> _What this task involves_: Go through the records and copy each line where the string "seat" occurs.

> _Data to examine_:
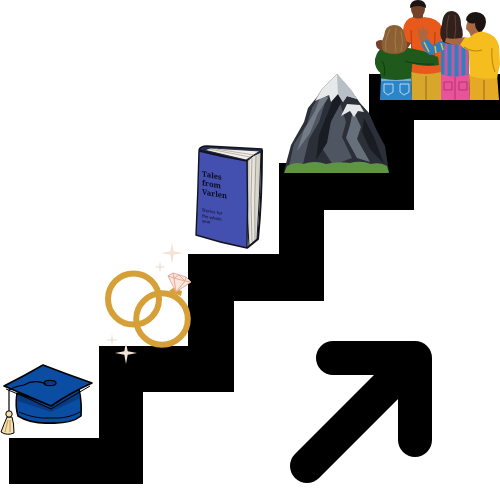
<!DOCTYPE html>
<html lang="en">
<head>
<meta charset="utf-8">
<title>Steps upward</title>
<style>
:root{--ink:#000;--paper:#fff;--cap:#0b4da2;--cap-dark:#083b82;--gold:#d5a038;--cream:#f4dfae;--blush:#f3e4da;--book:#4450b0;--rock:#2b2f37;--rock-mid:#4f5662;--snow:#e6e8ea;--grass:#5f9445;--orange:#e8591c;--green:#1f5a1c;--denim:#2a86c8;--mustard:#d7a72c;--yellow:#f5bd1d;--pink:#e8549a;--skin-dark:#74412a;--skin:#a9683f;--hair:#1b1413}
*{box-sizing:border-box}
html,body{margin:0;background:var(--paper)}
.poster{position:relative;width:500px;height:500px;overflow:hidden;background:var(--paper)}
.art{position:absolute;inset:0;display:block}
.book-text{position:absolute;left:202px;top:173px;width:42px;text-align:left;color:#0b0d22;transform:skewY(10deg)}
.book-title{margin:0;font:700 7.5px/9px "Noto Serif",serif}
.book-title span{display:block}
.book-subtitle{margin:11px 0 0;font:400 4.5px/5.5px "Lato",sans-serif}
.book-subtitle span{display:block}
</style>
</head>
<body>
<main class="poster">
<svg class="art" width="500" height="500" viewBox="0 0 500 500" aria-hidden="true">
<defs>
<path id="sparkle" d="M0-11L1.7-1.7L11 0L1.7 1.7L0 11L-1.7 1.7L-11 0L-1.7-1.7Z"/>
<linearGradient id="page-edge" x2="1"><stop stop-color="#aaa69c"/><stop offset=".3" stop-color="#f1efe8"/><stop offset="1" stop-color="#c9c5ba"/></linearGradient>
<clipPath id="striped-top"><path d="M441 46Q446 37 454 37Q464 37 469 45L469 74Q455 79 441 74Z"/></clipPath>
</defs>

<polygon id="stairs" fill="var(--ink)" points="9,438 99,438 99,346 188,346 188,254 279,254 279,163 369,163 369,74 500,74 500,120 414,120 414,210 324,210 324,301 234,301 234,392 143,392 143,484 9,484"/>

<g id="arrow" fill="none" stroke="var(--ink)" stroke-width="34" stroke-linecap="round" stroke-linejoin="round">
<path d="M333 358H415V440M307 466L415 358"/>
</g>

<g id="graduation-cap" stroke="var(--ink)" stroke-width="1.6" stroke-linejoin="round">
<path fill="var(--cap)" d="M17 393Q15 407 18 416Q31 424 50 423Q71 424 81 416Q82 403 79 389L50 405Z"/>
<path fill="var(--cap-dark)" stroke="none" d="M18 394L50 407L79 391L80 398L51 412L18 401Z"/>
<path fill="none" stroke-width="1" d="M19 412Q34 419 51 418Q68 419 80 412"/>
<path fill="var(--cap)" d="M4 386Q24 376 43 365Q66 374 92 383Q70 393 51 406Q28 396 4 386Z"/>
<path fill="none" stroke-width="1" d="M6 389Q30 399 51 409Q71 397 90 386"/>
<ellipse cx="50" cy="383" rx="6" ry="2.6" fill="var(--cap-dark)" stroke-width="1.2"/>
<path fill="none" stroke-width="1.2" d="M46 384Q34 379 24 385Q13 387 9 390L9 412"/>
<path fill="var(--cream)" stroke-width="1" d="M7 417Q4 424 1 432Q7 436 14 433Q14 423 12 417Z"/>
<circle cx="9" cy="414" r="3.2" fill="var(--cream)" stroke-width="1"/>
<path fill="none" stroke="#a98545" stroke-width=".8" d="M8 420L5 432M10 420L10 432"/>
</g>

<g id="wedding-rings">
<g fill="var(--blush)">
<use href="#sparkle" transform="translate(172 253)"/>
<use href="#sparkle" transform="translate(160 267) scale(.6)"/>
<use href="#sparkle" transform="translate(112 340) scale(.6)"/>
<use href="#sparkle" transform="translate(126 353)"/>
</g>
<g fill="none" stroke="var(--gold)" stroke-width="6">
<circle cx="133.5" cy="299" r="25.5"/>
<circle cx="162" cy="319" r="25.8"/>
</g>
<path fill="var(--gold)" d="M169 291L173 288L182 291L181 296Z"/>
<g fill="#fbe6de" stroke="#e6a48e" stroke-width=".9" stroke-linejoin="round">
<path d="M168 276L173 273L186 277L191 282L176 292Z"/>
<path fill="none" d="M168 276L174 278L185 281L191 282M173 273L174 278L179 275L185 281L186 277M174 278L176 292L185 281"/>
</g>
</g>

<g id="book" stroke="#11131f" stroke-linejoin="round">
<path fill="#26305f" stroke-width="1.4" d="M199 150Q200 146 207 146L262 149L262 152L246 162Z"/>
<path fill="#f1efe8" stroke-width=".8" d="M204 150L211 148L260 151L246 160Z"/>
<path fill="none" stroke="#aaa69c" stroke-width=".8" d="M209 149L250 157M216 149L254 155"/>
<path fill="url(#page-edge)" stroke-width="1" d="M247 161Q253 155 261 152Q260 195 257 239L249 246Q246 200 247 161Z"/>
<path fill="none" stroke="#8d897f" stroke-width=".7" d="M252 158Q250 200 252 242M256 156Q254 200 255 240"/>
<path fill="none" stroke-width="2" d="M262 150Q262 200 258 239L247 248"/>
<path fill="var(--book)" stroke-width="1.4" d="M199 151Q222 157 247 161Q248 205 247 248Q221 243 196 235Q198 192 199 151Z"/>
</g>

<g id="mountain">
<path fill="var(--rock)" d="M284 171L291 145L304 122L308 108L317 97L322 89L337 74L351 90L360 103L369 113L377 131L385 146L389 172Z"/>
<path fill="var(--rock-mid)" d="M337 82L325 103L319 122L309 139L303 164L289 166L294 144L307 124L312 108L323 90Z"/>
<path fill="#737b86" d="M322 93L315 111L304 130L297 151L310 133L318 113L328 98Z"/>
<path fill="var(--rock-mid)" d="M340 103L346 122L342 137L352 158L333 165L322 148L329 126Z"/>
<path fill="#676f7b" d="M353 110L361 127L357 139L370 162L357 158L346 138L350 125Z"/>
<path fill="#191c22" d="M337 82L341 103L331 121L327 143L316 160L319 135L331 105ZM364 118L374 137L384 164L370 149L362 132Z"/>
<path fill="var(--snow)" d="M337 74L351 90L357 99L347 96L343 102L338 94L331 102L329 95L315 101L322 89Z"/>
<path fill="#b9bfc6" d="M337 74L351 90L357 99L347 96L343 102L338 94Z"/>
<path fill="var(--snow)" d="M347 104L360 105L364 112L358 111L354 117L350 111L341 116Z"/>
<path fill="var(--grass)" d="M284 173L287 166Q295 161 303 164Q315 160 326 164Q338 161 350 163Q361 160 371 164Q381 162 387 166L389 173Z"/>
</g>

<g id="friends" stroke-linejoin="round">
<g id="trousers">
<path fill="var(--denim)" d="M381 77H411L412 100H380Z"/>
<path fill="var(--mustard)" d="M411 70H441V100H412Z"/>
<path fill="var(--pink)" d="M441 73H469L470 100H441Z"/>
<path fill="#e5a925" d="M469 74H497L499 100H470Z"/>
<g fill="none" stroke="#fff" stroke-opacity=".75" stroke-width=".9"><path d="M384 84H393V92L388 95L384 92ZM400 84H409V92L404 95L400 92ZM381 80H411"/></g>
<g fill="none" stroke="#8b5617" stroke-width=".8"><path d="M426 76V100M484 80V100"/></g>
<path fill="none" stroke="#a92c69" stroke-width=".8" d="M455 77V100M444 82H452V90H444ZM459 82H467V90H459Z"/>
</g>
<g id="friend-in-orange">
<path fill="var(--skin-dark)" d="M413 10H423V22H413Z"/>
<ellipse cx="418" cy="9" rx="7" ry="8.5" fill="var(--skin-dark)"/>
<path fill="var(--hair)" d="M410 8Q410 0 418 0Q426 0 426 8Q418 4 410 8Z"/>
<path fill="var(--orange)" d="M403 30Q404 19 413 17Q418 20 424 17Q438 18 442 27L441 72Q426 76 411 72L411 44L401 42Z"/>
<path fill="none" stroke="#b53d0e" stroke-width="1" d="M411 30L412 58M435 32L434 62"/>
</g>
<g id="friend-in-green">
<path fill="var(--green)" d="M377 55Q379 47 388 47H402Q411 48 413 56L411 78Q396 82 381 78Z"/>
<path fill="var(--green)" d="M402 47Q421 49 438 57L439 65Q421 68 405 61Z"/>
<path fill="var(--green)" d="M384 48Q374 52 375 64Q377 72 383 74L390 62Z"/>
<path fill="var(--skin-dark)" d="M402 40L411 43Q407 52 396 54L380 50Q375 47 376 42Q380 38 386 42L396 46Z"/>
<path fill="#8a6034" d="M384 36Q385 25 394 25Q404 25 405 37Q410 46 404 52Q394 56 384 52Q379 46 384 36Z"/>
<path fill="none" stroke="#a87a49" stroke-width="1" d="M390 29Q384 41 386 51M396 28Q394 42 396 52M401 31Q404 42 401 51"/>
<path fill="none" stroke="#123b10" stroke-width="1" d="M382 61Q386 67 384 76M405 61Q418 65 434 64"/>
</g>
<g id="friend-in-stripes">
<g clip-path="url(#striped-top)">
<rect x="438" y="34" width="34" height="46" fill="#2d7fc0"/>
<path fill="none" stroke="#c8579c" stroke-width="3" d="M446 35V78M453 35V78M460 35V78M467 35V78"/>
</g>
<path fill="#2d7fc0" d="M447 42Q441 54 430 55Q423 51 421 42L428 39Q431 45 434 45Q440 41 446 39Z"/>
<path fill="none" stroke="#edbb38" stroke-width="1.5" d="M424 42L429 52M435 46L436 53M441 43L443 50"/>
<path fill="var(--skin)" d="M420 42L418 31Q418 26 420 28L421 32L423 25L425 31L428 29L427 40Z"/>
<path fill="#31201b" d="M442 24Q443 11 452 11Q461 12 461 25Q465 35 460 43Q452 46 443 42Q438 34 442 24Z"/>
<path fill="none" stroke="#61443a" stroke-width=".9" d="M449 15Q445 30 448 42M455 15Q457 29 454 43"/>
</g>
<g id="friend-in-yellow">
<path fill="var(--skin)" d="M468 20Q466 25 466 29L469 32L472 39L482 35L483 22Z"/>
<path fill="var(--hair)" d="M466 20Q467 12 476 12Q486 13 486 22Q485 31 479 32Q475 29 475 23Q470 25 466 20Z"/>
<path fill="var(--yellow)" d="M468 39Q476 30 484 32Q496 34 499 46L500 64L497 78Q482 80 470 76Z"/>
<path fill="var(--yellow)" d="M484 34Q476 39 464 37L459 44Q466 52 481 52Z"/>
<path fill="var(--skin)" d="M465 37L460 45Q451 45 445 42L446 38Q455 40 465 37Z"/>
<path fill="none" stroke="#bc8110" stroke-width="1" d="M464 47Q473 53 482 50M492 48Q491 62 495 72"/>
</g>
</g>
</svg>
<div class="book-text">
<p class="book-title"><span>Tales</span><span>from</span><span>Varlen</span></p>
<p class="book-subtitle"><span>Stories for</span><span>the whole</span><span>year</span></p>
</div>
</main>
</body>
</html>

==

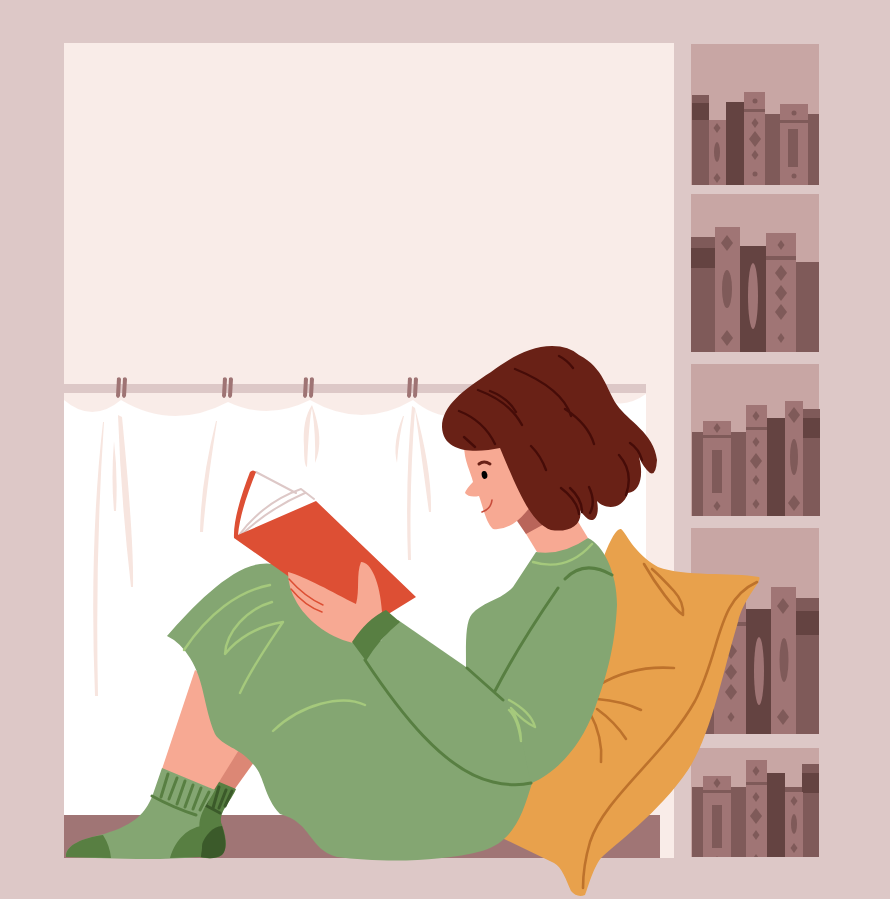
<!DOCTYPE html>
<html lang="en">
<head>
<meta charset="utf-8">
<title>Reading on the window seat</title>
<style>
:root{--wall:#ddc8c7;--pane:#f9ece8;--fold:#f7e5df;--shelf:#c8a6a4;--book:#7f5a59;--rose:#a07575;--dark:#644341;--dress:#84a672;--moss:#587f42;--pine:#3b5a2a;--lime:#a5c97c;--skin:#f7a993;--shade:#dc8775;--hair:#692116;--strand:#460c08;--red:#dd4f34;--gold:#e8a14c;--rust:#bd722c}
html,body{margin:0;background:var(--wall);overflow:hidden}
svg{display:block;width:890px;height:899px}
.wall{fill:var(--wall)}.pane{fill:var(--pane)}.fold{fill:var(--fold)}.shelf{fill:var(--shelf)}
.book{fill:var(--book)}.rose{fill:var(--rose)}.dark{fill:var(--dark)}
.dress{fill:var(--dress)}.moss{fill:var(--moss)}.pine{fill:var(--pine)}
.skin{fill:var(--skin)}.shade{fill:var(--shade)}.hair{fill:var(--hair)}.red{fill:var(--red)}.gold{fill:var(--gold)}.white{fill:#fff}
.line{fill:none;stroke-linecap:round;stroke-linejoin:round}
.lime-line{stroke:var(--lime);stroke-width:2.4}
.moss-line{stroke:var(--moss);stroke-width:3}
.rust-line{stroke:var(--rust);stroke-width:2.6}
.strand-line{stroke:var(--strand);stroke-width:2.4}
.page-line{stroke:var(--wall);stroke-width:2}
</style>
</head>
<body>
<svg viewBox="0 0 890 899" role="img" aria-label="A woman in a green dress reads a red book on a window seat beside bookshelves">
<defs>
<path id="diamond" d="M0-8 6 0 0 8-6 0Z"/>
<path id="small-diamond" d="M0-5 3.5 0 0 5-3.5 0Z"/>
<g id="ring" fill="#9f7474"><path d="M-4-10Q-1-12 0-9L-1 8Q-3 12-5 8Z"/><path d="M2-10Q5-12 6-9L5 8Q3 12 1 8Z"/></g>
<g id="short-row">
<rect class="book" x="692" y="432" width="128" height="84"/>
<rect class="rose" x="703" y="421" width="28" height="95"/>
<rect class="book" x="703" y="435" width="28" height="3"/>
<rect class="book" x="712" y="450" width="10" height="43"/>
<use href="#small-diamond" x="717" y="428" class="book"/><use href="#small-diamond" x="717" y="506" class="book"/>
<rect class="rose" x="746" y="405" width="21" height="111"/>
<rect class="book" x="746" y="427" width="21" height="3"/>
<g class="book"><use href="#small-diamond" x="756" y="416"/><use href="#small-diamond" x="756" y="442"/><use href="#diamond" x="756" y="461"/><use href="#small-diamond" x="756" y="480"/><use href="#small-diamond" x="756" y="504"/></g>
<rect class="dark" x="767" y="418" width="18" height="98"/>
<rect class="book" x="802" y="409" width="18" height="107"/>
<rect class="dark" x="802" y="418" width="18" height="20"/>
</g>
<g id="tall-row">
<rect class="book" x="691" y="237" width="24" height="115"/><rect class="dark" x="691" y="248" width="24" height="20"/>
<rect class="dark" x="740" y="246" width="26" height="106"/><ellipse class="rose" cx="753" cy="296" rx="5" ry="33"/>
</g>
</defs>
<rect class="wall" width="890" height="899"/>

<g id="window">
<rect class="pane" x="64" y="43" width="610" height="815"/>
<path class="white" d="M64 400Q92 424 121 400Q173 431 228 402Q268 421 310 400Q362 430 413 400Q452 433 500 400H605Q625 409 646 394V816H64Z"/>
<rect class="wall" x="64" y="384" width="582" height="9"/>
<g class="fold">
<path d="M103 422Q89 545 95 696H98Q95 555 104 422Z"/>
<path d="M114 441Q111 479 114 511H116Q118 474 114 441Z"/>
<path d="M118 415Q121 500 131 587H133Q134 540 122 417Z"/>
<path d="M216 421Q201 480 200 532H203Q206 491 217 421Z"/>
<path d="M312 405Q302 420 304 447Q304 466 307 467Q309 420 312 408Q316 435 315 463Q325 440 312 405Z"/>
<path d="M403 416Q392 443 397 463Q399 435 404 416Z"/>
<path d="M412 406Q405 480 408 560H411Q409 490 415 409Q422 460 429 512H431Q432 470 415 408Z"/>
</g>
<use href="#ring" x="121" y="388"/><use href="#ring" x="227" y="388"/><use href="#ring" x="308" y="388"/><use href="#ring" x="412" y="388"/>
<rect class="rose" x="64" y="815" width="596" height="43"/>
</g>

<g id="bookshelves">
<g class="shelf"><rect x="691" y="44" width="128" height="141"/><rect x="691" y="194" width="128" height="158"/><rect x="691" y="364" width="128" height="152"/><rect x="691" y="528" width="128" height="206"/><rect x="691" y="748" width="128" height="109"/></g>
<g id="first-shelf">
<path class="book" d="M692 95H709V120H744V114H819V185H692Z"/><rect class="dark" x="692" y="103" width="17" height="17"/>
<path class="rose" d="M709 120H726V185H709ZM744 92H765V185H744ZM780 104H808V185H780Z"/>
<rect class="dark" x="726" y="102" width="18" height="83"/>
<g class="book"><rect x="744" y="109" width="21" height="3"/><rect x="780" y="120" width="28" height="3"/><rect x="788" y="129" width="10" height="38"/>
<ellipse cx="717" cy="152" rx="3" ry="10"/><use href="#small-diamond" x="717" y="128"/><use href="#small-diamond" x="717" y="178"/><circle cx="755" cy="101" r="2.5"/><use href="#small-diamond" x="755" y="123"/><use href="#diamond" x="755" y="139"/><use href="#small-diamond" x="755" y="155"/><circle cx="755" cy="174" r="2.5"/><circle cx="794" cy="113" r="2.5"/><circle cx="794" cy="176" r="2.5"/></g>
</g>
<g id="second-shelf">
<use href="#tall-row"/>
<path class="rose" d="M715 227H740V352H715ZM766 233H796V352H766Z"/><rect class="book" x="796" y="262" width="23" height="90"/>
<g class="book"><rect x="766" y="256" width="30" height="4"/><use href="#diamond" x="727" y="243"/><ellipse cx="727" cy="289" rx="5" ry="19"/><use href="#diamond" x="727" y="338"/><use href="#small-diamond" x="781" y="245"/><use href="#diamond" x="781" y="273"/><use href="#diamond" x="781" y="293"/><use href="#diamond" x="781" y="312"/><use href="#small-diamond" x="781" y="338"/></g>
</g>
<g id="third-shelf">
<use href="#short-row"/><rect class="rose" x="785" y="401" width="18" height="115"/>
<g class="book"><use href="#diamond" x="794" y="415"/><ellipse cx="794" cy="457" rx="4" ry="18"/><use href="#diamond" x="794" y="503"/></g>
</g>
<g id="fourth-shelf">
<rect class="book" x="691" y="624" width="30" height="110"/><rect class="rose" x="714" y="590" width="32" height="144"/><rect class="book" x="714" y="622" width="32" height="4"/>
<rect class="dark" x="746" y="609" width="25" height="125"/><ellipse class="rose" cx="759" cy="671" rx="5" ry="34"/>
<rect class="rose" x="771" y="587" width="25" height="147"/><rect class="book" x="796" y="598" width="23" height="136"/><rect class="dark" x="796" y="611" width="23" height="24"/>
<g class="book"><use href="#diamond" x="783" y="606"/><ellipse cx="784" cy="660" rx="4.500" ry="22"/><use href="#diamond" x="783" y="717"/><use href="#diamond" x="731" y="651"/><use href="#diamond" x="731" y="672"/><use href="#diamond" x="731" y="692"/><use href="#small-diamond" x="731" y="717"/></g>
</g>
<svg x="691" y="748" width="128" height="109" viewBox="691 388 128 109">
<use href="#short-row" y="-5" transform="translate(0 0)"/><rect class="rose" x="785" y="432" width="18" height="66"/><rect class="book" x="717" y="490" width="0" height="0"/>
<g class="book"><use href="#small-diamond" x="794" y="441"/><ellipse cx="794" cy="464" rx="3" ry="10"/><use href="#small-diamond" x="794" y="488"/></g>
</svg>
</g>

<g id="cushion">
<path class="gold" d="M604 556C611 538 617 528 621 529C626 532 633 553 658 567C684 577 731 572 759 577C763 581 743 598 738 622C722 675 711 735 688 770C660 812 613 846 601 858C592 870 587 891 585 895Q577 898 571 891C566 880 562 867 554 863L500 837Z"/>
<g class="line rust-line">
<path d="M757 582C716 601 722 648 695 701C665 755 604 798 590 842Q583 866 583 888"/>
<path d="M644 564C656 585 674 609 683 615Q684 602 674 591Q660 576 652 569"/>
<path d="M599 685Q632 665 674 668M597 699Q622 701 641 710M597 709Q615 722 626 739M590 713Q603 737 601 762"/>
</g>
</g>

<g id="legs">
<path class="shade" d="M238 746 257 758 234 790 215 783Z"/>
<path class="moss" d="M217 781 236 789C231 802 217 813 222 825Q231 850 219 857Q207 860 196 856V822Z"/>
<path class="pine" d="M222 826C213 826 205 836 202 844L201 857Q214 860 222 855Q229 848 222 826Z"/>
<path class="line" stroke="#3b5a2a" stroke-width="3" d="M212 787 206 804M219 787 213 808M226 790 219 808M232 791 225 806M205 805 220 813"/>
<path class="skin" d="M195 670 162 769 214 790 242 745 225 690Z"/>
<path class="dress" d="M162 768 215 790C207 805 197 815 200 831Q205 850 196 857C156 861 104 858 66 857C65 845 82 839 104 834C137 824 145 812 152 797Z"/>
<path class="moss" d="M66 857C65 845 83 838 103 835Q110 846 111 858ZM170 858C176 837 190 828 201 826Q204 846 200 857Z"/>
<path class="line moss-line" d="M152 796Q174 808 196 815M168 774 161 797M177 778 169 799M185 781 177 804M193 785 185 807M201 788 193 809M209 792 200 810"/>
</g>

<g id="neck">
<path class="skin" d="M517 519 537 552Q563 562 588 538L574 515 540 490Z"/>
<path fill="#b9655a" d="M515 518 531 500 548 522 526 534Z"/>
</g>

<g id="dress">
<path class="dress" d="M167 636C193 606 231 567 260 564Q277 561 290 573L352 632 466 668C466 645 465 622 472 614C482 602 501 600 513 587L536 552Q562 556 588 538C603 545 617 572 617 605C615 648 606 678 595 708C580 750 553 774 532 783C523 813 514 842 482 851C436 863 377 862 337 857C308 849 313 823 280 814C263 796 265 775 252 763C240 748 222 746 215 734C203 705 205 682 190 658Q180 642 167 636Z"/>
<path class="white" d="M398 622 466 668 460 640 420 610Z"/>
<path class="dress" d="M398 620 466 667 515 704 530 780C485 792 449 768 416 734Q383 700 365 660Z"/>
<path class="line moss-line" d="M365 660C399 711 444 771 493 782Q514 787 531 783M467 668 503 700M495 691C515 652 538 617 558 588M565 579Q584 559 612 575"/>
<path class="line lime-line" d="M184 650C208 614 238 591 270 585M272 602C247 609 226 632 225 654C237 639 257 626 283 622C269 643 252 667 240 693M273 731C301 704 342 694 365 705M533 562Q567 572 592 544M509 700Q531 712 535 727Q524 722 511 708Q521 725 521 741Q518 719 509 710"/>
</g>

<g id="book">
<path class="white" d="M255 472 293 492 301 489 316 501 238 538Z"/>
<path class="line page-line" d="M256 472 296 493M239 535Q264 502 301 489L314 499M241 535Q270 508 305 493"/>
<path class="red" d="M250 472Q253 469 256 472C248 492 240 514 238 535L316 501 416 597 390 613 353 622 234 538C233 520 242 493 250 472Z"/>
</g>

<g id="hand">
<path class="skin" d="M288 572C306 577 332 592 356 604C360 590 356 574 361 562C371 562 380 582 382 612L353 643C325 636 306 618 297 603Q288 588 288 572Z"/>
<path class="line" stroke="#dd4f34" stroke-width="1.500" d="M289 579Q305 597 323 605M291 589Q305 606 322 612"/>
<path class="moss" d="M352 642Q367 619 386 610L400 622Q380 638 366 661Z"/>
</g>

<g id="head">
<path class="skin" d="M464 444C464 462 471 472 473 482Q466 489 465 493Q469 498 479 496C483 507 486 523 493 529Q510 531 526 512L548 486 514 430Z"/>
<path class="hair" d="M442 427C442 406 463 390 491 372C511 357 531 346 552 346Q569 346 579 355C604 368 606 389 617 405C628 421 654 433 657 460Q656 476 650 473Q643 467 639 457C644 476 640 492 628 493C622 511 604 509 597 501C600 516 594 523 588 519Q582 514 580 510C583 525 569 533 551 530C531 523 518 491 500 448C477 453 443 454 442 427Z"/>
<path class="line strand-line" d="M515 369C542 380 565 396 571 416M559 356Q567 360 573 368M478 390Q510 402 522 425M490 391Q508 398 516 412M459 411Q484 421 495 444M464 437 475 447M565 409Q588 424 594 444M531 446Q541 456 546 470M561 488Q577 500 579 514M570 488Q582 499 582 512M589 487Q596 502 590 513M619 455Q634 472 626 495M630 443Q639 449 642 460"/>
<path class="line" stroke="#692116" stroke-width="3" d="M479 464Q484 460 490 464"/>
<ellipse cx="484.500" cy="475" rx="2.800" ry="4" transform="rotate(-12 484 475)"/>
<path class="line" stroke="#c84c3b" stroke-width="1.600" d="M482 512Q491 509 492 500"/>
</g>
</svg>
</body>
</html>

> _Task output_:
<title>Reading on the window seat</title>
<svg viewBox="0 0 890 899" role="img" aria-label="A woman in a green dress reads a red book on a window seat beside bookshelves">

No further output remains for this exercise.